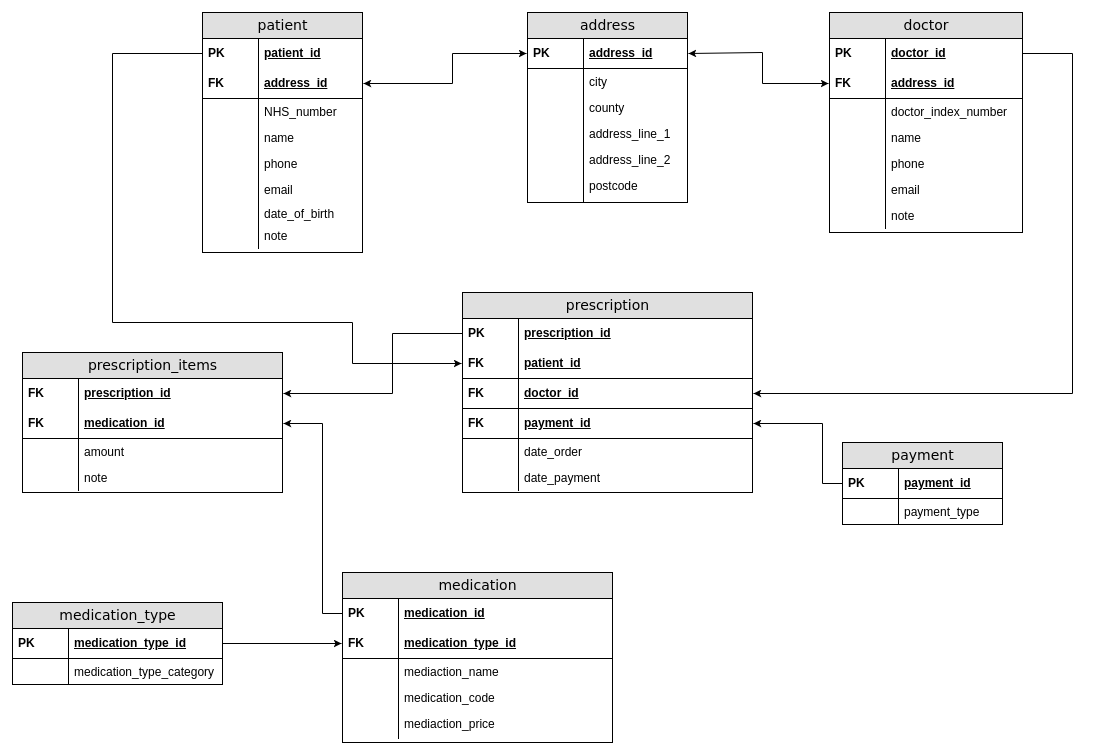
<!DOCTYPE html>
<html lang="en">
<head>
<meta charset="utf-8">
<title>Prescription database schema</title>
<style>
:root { --paper: #ffffff; --ink: #000000; --header: #e0e0e0; }
* { box-sizing: border-box; margin: 0; padding: 0; }
html, body { width: 1093px; height: 755px; overflow: hidden; background: var(--paper); }
.diagram { position: relative; width: 1093px; height: 755px; overflow: hidden; color: var(--ink); font: 12px "Liberation Sans", Arial, sans-serif; }
.connectors { position: absolute; left: 0; top: 0; }
.connectors path { fill: none; stroke: var(--ink); stroke-width: 1; }
.connectors .arrowhead { fill: var(--ink); stroke: none; }
.entity { position: absolute; background: var(--paper); border: 1px solid var(--ink); overflow: hidden; }
.entity h2 { height: 26px; border-bottom: 1px solid var(--ink); background: var(--header); font: 14px/25px "DejaVu Sans", Verdana, sans-serif; text-align: center; }
.entity ul { list-style: none; }
.entity li { display: grid; grid-template-columns: 55px 1fr; height: 26px; line-height: 26px; white-space: nowrap; }
.entity li > * { padding-left: 5px; }
.entity li > :last-child { border-left: 1px solid var(--ink); }
.entity .key { height: 30px; line-height: 29px; font-weight: bold; }
.key > :last-child { text-decoration: underline; }
.entity .ruled { border-bottom: 1px solid var(--ink); }
.entity .compact { height: 22px; line-height: 22px; }
.entity .compact:last-child { height: 24px; }

#patient { left: 202px; top: 12px; width: 161px; height: 241px; }
#address { left: 527px; top: 12px; width: 161px; height: 191px; }
#address li:last-child { height: 29px; }
#doctor { left: 829px; top: 12px; width: 194px; height: 221px; }
#prescription { left: 462px; top: 292px; width: 291px; height: 201px; }
#prescription-items { left: 22px; top: 352px; width: 261px; height: 141px; }
#payment { left: 842px; top: 442px; width: 161px; height: 83px; }
#medication { left: 342px; top: 572px; width: 271px; height: 171px; }
#medication li:last-child { height: 28px; }
#medication-type { left: 12px; top: 602px; width: 211px; height: 83px; }
</style>
</head>
<body>
<main class="diagram">

<section class="entity" id="patient">
  <h2>patient</h2>
  <ul>
    <li class="key"><span>PK</span><span>patient_id</span></li>
    <li class="key ruled"><span>FK</span><span>address_id</span></li>
    <li><span></span><span>NHS_number</span></li>
    <li><span></span><span>name</span></li>
    <li><span></span><span>phone</span></li>
    <li><span></span><span>email</span></li>
    <li class="compact"><span></span><span>date_of_birth</span></li>
    <li class="compact"><span></span><span>note</span></li>
  </ul>
</section>

<section class="entity" id="address">
  <h2>address</h2>
  <ul>
    <li class="key ruled"><span>PK</span><span>address_id</span></li>
    <li><span></span><span>city</span></li>
    <li><span></span><span>county</span></li>
    <li><span></span><span>address_line_1</span></li>
    <li><span></span><span>address_line_2</span></li>
    <li><span></span><span>postcode</span></li>
  </ul>
</section>

<section class="entity" id="doctor">
  <h2>doctor</h2>
  <ul>
    <li class="key"><span>PK</span><span>doctor_id</span></li>
    <li class="key ruled"><span>FK</span><span>address_id</span></li>
    <li><span></span><span>doctor_index_number</span></li>
    <li><span></span><span>name</span></li>
    <li><span></span><span>phone</span></li>
    <li><span></span><span>email</span></li>
    <li><span></span><span>note</span></li>
  </ul>
</section>

<section class="entity" id="prescription">
  <h2>prescription</h2>
  <ul>
    <li class="key"><span>PK</span><span>prescription_id</span></li>
    <li class="key ruled"><span>FK</span><span>patient_id</span></li>
    <li class="key ruled"><span>FK</span><span>doctor_id</span></li>
    <li class="key ruled"><span>FK</span><span>payment_id</span></li>
    <li><span></span><span>date_order</span></li>
    <li><span></span><span>date_payment</span></li>
  </ul>
</section>

<section class="entity" id="prescription-items">
  <h2>prescription_items</h2>
  <ul>
    <li class="key"><span>FK</span><span>prescription_id</span></li>
    <li class="key ruled"><span>FK</span><span>medication_id</span></li>
    <li><span></span><span>amount</span></li>
    <li><span></span><span>note</span></li>
  </ul>
</section>

<section class="entity" id="payment">
  <h2>payment</h2>
  <ul>
    <li class="key ruled"><span>PK</span><span>payment_id</span></li>
    <li><span></span><span>payment_type</span></li>
  </ul>
</section>

<section class="entity" id="medication">
  <h2>medication</h2>
  <ul>
    <li class="key"><span>PK</span><span>medication_id</span></li>
    <li class="key ruled"><span>FK</span><span>medication_type_id</span></li>
    <li><span></span><span>mediaction_name</span></li>
    <li><span></span><span>medication_code</span></li>
    <li><span></span><span>mediaction_price</span></li>
  </ul>
</section>

<section class="entity" id="medication-type">
  <h2>medication_type</h2>
  <ul>
    <li class="key ruled"><span>PK</span><span>medication_type_id</span></li>
    <li><span></span><span>medication_type_category</span></li>
  </ul>
</section>

<svg class="connectors" width="1093" height="755" viewBox="0 0 1093 755" aria-hidden="true">
  <defs>
    <marker id="arrow" markerUnits="userSpaceOnUse" markerWidth="9" markerHeight="8" refX="8" refY="4" orient="auto-start-reverse">
      <path class="arrowhead" d="M8 4L0 0L2 4L0 8Z"/>
    </marker>
  </defs>
  <g transform="translate(.5 .5)">
    <path id="patient-address" d="M363 83H452V53H526" marker-start="url(#arrow)" marker-end="url(#arrow)"/>
    <path id="address-doctor" d="M688 53L762 52V83H828" marker-start="url(#arrow)" marker-end="url(#arrow)"/>
    <path id="patient-prescription" d="M202 53H112V322H352V363H461" marker-end="url(#arrow)"/>
    <path id="doctor-prescription" d="M1022 53H1072V393H753" marker-end="url(#arrow)"/>
    <path id="prescription-to-items" d="M462 333H392V393H283" marker-end="url(#arrow)"/>
    <path id="payment-prescription" d="M842 483H822V423H753" marker-end="url(#arrow)"/>
    <path id="medication-to-items" d="M342 613H322V423H283" marker-end="url(#arrow)"/>
    <path id="type-medication" d="M222 643H341" marker-end="url(#arrow)"/>
  </g>
</svg>

</main>
</body>
</html>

============

Wherever a line in the records contains the word "solid", copy that line.

> **OUTPUT BELOW**
.entity { position: absolute; background: var(--paper); border: 1px solid var(--ink); overflow: hidden; }
.entity h2 { height: 26px; border-bottom: 1px solid var(--ink); background: var(--header); font: 14px/25px "DejaVu Sans", Verdana, sans-serif; text-align: center; }
.entity li > :last-child { border-left: 1px solid var(--ink); }
.entity .ruled { border-bottom: 1px solid var(--ink); }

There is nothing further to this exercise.